The evaluation was revealed in a Parliamentary report following a petition calling for interest rate caps in New Zealand, something that other countries have to set a top limit to the total annual interest and charges lenders can levy. In Australia, for example, the cap is 48 percent.

While the MPs on the Finance and Expenditure Select Committee turned down the petition taken by the Thames Women’s Loan Fund, it revealed concern among MPs that when interest is high enough, it becomes irresponsible lending.

“We share the concerns of the Women’s Loan Fund about the high rates of interest being charged by some lenders in New Zealand,” the MPs said. “Such irresponsible lending has caused many New Zealanders to find themselves in considerable financial hardship.”

The MPs were National’s Chris Bishop, Andrew Bayly, Craig Foss, Brett Hudson, and Alastair Scott, Labour’s Clayton Cosgrove, Grant Robertson, and Michael Wood, New Zealand First’s Winston Peters , Act’s David Seymour, and the Green’s James Shaw.

That admission thrilled Cara Penney from the Thames Women’s Loan fund, and Clare Dale from Nga Tangata Microfinance, though they were disappointed the MPs declined an interest rate cap.
The Commerce Commission has also been going hard on high interest lenders breaking the law, and has waged a campaign against the “mobile trader” lenders plaguing poorer areas.

The commission is building a “Red Flag” network of informants. The past week saw it training budget advisers on the red flags to watch for
when indebted families come to them for help, so they know when to pick up the phone to one of the commission’s investigators.

Cheryl says she will never borrow to travel again, or for consumer purchases. “Simplicity is my new luxury,” she says. “I just wonder how many other people there are out there in a position like I was,” she says.

She would like to see more understanding, and less condemnation, of people struggling at the bottom of the economic ladder. “Walk a mile in my shoes.
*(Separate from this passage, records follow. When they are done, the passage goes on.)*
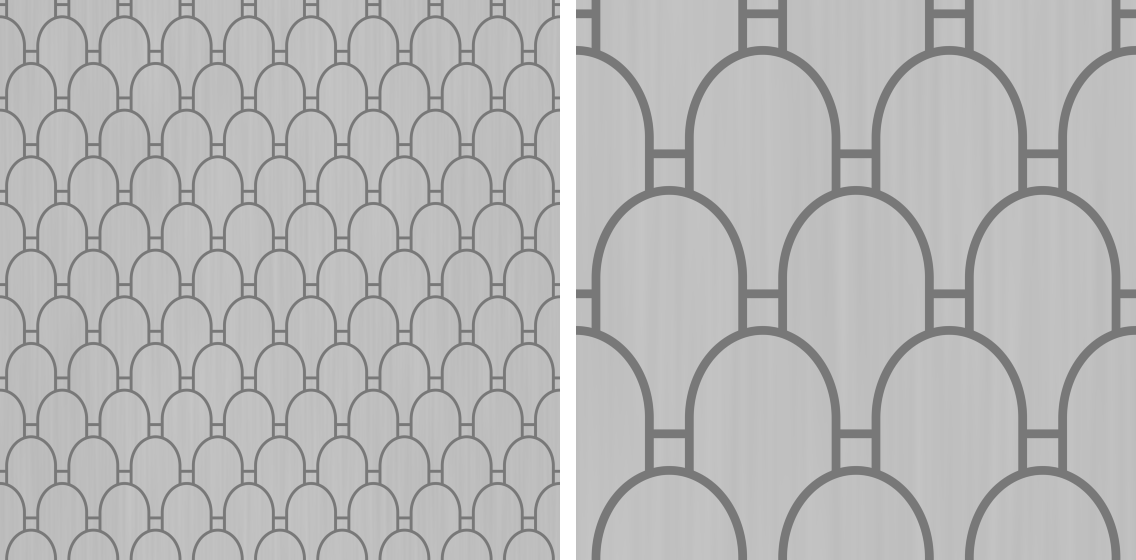
Left: the whole. Right: its middle third, enlarged.
Write a Shadertoy shader that draws this pattern.

```glsl
// Overlapping rows of tall arches joined by short bars, on brushed pale metal.
// Each pixel paints the nearby rows from top to bottom, lower arches covering upper ones;
// wrapped gradient noise, stretched vertically, gives the brushed streaks.

const float TAU = 6.2831853;

vec2 gradientAt(vec2 cell, vec2 period) {
    uvec2 c = uvec2(mod(cell, period));
    uint h = c.x * 1597u + c.y * 51749u + 977u;
    h = (h ^ (h >> 15)) * 73471u;
    h = (h ^ (h >> 13)) * 40503u;
    h ^= h >> 16;
    float angle = TAU * float(h & 65535u) / 65536.0;
    return vec2(cos(angle), sin(angle));
}

// Gradient noise that repeats after a whole number of cells
float wrappedNoise(vec2 uv, vec2 period) {
    vec2 p = uv * period, i = floor(p), f = p - i;
    vec2 w = f * f * f * (f * (f * 6.0 - 15.0) + 10.0);
    vec2 e = vec2(0.0, 1.0);
    float a = dot(gradientAt(i, period), f);
    float b = dot(gradientAt(i + e.yx, period), f - e.yx);
    float c = dot(gradientAt(i + e.xy, period), f - e.xy);
    float d = dot(gradientAt(i + e.yy, period), f - e.yy);
    return mix(mix(a, b, w.x), mix(c, d, w.x), w.y);
}

// Signed distance to an arch with its apex at the origin: half ellipse on straight sides
float archDistance(vec2 p) {
    vec2 radii = vec2(0.393, 0.47);
    vec2 q = vec2(p.x, max(p.y + radii.y, 0.0));
    float k = length(q / radii);
    return (k - 1.0) * max(k, 0.001) / max(length(q / (radii * radii)), 0.001 / radii.x);
}

void mainImage(out vec4 fragColor, in vec2 fragCoord) {
    vec2 uv = fragCoord / iResolution.xy;
    vec2 p = uv * 9.0;                       // nine arches across, twelve rows down
    float rowHeight = 0.75;
    float halfLine = 0.0235;
    float soft = 6.0 / min(iResolution.x, iResolution.y);

    // Line work, back row first
    float ink = 0.0;
    float baseRow = floor(p.y / rowHeight);
    for (int i = 2; i >= 0; i--) {
        float row = baseRow + float(i);
        vec2 q = vec2(fract(p.x + 0.5 * mod(row, 2.0)) - 0.5,
                      p.y - (row + 0.64) * rowHeight);
        float bar = abs(q.y + 0.554) - halfLine;
        ink = max(ink, 1.0 - smoothstep(-soft, soft, bar));
        float d = archDistance(q);
        float outline = smoothstep(-soft, soft, d + halfLine);
        float cover = 1.0 - smoothstep(-soft, soft, d - halfLine);
        ink = mix(ink, outline, cover);
    }

    // Brushed metal: fine and medium streaks over a faint broad sheen
    float metal = 0.748 - 0.006 * cos(TAU * uv.x);
    metal += 0.020 * wrappedNoise(uv, vec2(200.0, 5.0));
    metal += 0.016 * wrappedNoise(uv, vec2(72.0, 4.0));
    metal += 0.012 * wrappedNoise(uv, vec2(9.0, 2.0));

    fragColor = vec4(vec3(mix(metal, 0.47, ink)), 1.0);
}
```
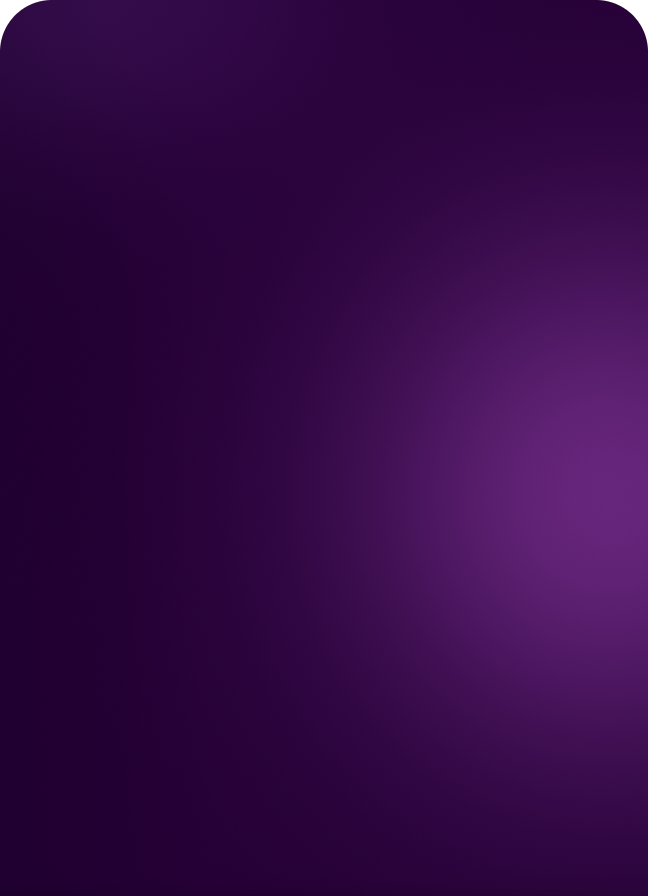
A WebGL 1 fragment shader for this background:

```glsl
precision highp float;
// A dark violet panel with rounded top corners on white.
// Gaussian falloffs give a wide purple glow at the right and a faint one at
// the upper left; a trace of hashed grain keeps the gradients from banding.

uniform vec2 u_resolution;

float hash(vec2 p) {
  return fract(sin(dot(p, vec2(127.1, 311.7))) * 43758.5453);
}

// Soft elliptical light: 1 at its centre, fading with distance.
float glow(vec2 p, vec2 centre, vec2 radius) {
  vec2 d = (p - centre) / radius;
  return exp(-dot(d, d));
}

void main() {
  // Both axes are measured in canvas widths.
  vec2 p = gl_FragCoord.xy / u_resolution.x;
  float top = u_resolution.y / u_resolution.x;
  float pixel = 1.0 / u_resolution.x;

  // Base, slightly deeper along the left side.
  vec3 color = mix(vec3(0.125, 0.0, 0.190), vec3(0.145, 0.0, 0.212),
                   smoothstep(0.0, 0.35, p.x));

  // Main glow, then the faint haze at the upper left.
  color += vec3(0.255, 0.148, 0.272)
         * glow(p, vec2(0.94, 0.448 * top), vec2(0.39, 0.41));
  color += vec3(0.065, 0.045, 0.085)
         * glow(p, vec2(0.14, top), vec2(0.38, 0.24));

  // Narrow shade along the bottom edge.
  color *= 1.0 - 0.12 * exp(-p.y / 0.012);

  // Grain of less than one tone step.
  color += (hash(gl_FragCoord.xy) - 0.5) / 255.0;

  // Rounded top corners; the bottom corners stay square.
  float corner = 0.08;
  vec2 q = vec2(abs(p.x - 0.5) - 0.5, p.y - top) + corner;
  float edge = length(max(q, 0.0)) - corner;
  float inside = clamp(0.5 - edge / pixel, 0.0, 1.0);

  gl_FragColor = vec4(mix(vec3(1.0), color, inside), 1.0);
}
```
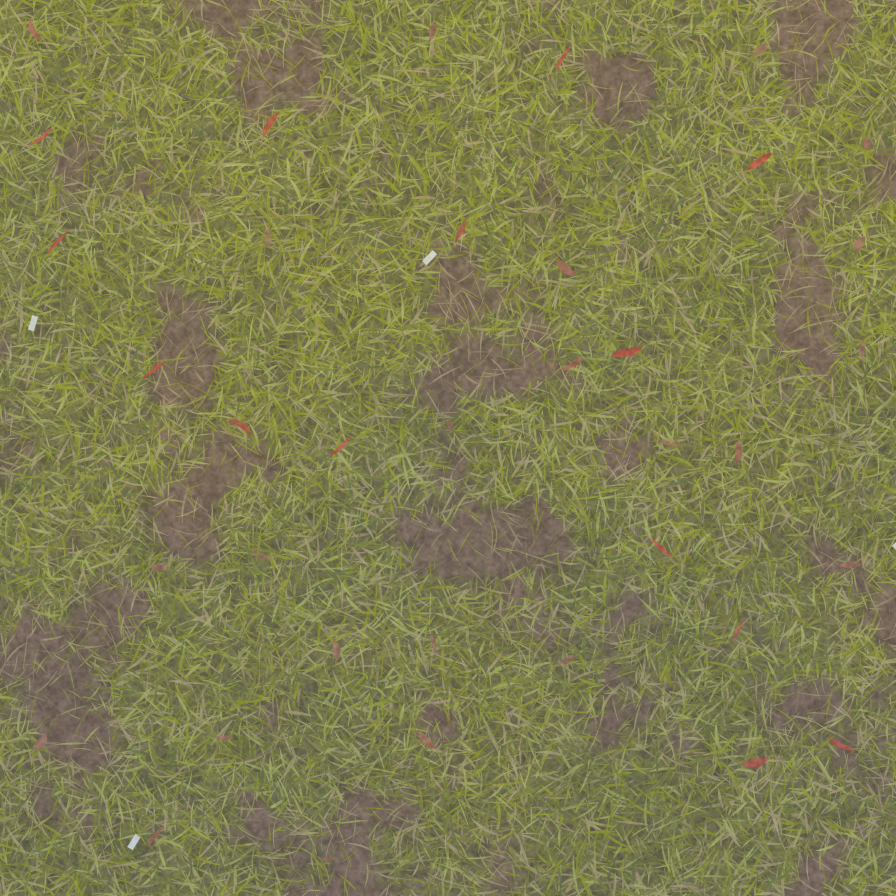
A WebGL 1 fragment shader for this texture:

```glsl
precision highp float;
// Patchy lawn seen from above: tangled grass blades, bare soil, fallen leaves and pale chips.
uniform vec2 u_resolution;

const int BLADE_LAYERS = 14;
const vec3 OLIVE = vec3(0.49, 0.50, 0.28);
const vec3 LIME = vec3(0.56, 0.58, 0.22);
const vec3 PALE = vec3(0.62, 0.64, 0.38);
const vec3 STRAW = vec3(0.63, 0.58, 0.45);
const vec3 SHADE = vec3(0.42, 0.42, 0.29);
const vec3 SOIL = vec3(0.48, 0.41, 0.36);
const vec3 RED_LEAF = vec3(0.70, 0.35, 0.29);
const vec3 DRY_LEAF = vec3(0.60, 0.45, 0.39);
const vec3 CHIP = vec3(0.80, 0.81, 0.79);

vec3 hash3(vec2 p) {
  vec3 q = fract(p.xyx * vec3(0.1031, 0.1030, 0.0973));
  q += dot(q, q.yxz + 33.33);
  return fract((q.xxy + q.yzz) * q.zyx);
}

float noise(vec2 p) {
  vec2 i = floor(p), f = fract(p);
  f = f * f * (3.0 - 2.0 * f);
  float low = mix(hash3(i).x, hash3(i + vec2(1.0, 0.0)).x, f.x);
  float high = mix(hash3(i + vec2(0.0, 1.0)).x, hash3(i + 1.0).x, f.x);
  return mix(low, high, f.y);
}

float fbm(vec2 p) {
  float sum = 0.0, amp = 0.5;
  for (int i = 0; i < 4; i++) {
    sum += amp * noise(p);
    p = mat2(1.6, 1.2, -1.2, 1.6) * p + 17.3;
    amp *= 0.5;
  }
  return sum / 0.9375;
}

vec2 rotate(vec2 p, float angle) {
  float c = cos(angle), s = sin(angle);
  return vec2(c * p.x + s * p.y, c * p.y - s * p.x);
}

// Coverage of a curved sliver pointed at both ends, lying along x.
float sliver(vec2 p, float halfLength, float halfWidth, float bend, float blur) {
  float u = p.x / halfLength;
  float taper = 1.0 - u * u;
  float d = abs(p.y - bend * taper) - halfWidth * taper;
  return (1.0 - smoothstep(-blur, blur, d)) * (1.0 - smoothstep(0.85, 1.0, abs(u)));
}

float box(vec2 p, vec2 halfSize, float blur) {
  vec2 d = abs(p) - halfSize;
  return 1.0 - smoothstep(-blur, blur, max(d.x, d.y));
}

vec3 bladeColor(float pick, float sun, float bare) {
  pick += 0.30 * bare;
  float lime = mix(0.38, 0.72, sun);
  vec3 color = mix(SHADE + vec3(0.0, 0.03, 0.0), OLIVE, step(0.10, pick));
  color = mix(color, LIME, step(0.72 - 0.5 * lime, pick));
  color = mix(color, PALE, step(0.66, pick));
  return mix(color, STRAW, step(0.87, pick));
}

// One layer of blades, one per cell, drawn over the ground.
vec3 grassLayer(vec3 color, vec2 p, float layer, float bare, float sun, float blur) {
  float cell = mix(0.021, 0.026, fract(layer * 0.618));
  vec2 g = rotate(p, layer * 1.3) / cell + layer * 37.0;
  vec2 id = floor(g);
  float light = mix(0.91, 1.03, layer / float(BLADE_LAYERS));
  for (int j = -1; j <= 1; j++) {
    for (int i = -1; i <= 1; i++) {
      vec2 c = id + vec2(float(i), float(j));
      vec3 a = hash3(c + 3.7), b = hash3(c + 91.1);
      vec2 q = rotate((g - c - a.xy) * cell, 6.2832 * a.z);
      float halfLength = cell * mix(0.45, 0.95, b.x);
      float halfWidth = mix(0.0008, 0.0019, b.y * b.y) * (1.0 - 0.35 * bare);
      float bend = (b.z - 0.5) * 0.35 * halfLength;
      float mask = sliver(q, halfLength, halfWidth, bend, blur);
      float present = smoothstep(-0.08, 0.08, fract(b.x * 7.0 + a.x) - 0.8 * bare);
      float tip = 0.94 + 0.10 * smoothstep(-halfLength, halfLength, q.x);
      vec3 blade = bladeColor(fract(b.z * 5.0 + a.y), sun, bare) * tip * light;
      color = mix(color, blade, mask * present * 0.92);
    }
  }
  return color;
}

// Sparse leaves and small pale chips, at most one per cell.
vec3 litter(vec3 color, vec2 p, float blur) {
  vec2 leafCell = floor(p * 9.0);
  vec3 a = hash3(leafCell + 211.0), b = hash3(leafCell + 57.0);
  vec2 q = rotate((fract(p * 9.0) - mix(vec2(0.25), vec2(0.75), a.xy)) / 9.0, 6.2832 * a.z);
  q.y += 0.0022 * (noise(p * 150.0) - 0.5);
  float leaf = sliver(q, mix(0.008, 0.019, b.x), mix(0.002, 0.006, b.y * b.y), 0.002, blur);
  vec3 leafColor = mix(DRY_LEAF, RED_LEAF, smoothstep(0.5, 0.9, b.x));
  leafColor *= 0.86 + 0.25 * noise(p * 190.0);
  color = mix(color, leafColor, leaf * step(0.58, b.z) * 0.9);

  vec2 chipCell = floor(p * 6.0 + 0.4);
  vec3 k = hash3(chipCell + 137.0);
  vec2 r = (fract(p * 6.0 + 0.4) - mix(vec2(0.2), vec2(0.8), k.xy)) / 6.0;
  float chip = box(rotate(r, 6.2832 * k.x), vec2(0.0085, 0.0035), blur);
  return mix(color, CHIP, chip * step(0.83, k.z));
}

void main() {
  float scale = min(u_resolution.x, u_resolution.y);
  vec2 p = gl_FragCoord.xy / scale;
  float blur = 0.75 / scale;

  // Broad variation: sunnier turf towards the top, scattered bare patches.
  float sun = smoothstep(0.25, 0.80, 0.55 * p.y + 0.5 * fbm(p * 4.0 + 8.0));
  float bare = smoothstep(0.54, 0.73, fbm(p * 10.0 + 41.0));
  float grit = fbm(p * 130.0);

  vec3 color = mix(SHADE, SOIL, max(bare, 0.25)) * (0.80 + 0.38 * grit);
  for (int i = 0; i < BLADE_LAYERS; i++) {
    color = grassLayer(color, p, float(i) + 1.0, bare, sun, blur);
  }
  color = litter(color, p, blur);

  // Soft tonal drift and fine grain.
  color *= mix(vec3(0.95, 0.97, 1.02), vec3(1.03, 1.03, 0.97), sun);
  color *= 0.95 + 0.10 * fbm(p * 22.0 + 5.0);
  color += 0.06 * (noise(p * 330.0) - 0.5);
  gl_FragColor = vec4(color, 1.0);
}
```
If you are in abundance, you have no idea of the effect this has on those who are not.”

RED FLAGS FLYING
Flag 1: Watch out for unregistered mobile traders, traders who do not assess whether loan repayments are affordable and borrowers who
were mislead about the total cost of borrowing.

Flag 2: High­cost, short term loans, like payday loans, where advertising is misleading, lenders don;t assess affordability, lenders
continually “refinance” the loans they make, and borrowers who default soon after taking a loan, and are not able to catch up.

Flag 3: Irresponsible lending where borrowers already in substantial hardship were given loans, guarantors didn’t understand their risks,
and unnecessary insurance was foisted on borrowers.

Flag 4: When prohibited items likes beds, fridges, heaters, passports and bank cards were taken as security.

Flag 5: Unusually high fees compared to other lenders, or appear unreasonable, such as high fees for a text message.

Flag 6: Abusive debt collection practices, including excessive debt collection fees, and collection agents misleading borrowers